[Collected data]
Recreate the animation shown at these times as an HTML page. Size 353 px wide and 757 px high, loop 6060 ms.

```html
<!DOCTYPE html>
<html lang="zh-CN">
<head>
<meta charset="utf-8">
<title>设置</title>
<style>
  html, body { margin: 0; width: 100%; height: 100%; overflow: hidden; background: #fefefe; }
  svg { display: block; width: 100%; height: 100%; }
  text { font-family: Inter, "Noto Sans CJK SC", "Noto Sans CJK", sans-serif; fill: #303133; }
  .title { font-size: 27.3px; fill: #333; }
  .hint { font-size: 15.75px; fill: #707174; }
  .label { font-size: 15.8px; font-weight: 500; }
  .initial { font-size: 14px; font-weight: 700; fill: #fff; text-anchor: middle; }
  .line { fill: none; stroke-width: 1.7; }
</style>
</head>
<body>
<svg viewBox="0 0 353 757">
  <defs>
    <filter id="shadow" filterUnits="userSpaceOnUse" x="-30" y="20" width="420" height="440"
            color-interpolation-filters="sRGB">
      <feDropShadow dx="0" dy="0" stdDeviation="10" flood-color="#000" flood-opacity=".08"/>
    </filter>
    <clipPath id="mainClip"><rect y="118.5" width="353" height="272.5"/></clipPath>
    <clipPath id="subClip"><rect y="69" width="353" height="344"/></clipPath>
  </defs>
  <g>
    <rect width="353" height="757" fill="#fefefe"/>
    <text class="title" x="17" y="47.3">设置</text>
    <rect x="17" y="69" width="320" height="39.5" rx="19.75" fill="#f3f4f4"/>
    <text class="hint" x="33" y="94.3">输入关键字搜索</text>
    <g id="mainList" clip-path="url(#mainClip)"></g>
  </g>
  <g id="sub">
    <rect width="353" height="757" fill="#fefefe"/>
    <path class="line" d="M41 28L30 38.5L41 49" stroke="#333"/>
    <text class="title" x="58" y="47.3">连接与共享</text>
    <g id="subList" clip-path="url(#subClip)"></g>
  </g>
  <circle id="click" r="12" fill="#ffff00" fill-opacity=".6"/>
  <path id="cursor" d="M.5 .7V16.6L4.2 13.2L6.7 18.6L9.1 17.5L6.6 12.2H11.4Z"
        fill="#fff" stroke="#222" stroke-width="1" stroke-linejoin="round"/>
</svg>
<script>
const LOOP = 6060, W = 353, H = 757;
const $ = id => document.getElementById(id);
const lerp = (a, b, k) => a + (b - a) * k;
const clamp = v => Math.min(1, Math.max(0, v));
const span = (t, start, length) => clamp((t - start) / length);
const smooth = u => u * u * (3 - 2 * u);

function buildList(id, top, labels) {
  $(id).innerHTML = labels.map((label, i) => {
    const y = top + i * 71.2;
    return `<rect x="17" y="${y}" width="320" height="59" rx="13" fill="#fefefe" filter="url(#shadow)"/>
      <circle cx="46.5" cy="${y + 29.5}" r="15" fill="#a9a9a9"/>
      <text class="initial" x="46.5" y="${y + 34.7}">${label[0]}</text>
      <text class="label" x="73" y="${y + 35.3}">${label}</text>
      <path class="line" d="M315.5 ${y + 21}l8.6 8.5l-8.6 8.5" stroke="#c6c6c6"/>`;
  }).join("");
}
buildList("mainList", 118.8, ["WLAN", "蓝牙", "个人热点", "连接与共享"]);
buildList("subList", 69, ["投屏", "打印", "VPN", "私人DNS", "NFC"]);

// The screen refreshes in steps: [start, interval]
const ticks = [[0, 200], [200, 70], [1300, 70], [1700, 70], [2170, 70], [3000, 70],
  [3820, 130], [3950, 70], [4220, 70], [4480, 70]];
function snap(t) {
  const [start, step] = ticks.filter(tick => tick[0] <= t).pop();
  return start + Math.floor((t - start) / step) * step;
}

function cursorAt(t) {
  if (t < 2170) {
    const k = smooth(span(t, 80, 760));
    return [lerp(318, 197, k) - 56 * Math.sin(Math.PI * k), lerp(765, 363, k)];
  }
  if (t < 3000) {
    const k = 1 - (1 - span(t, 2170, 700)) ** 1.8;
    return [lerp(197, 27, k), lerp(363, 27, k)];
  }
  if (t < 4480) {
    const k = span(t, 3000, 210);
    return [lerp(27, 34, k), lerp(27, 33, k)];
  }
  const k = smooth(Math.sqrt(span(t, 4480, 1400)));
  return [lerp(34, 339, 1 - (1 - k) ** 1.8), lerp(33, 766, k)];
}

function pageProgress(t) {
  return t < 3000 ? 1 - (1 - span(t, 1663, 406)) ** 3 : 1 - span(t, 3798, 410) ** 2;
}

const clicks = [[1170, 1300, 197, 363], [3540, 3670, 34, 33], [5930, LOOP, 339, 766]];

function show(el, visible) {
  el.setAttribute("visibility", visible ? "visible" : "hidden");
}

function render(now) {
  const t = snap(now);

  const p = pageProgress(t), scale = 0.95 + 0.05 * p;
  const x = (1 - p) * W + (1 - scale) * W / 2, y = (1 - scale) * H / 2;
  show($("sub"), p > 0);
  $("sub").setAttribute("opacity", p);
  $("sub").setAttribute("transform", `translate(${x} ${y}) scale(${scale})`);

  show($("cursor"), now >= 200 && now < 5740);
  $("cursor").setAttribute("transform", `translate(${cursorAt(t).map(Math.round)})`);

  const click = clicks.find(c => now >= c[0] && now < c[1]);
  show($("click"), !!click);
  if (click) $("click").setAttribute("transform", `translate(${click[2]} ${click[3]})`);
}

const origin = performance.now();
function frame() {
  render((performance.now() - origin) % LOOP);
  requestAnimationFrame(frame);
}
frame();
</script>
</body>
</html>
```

WHAT IS EXPECTED → Find every line in the records that uses the string "text", then copy it.

EXERCISE ANSWER →
  text { font-family: Inter, "Noto Sans CJK SC", "Noto Sans CJK", sans-serif; fill: #303133; }
  .initial { font-size: 14px; font-weight: 700; fill: #fff; text-anchor: middle; }
    <text class="title" x="17" y="47.3">设置</text>
    <text class="hint" x="33" y="94.3">输入关键字搜索</text>
    <text class="title" x="58" y="47.3">连接与共享</text>
      <text class="initial" x="46.5" y="${y + 34.7}">${label[0]}</text>
      <text class="label" x="73" y="${y + 35.3}">${label}</text>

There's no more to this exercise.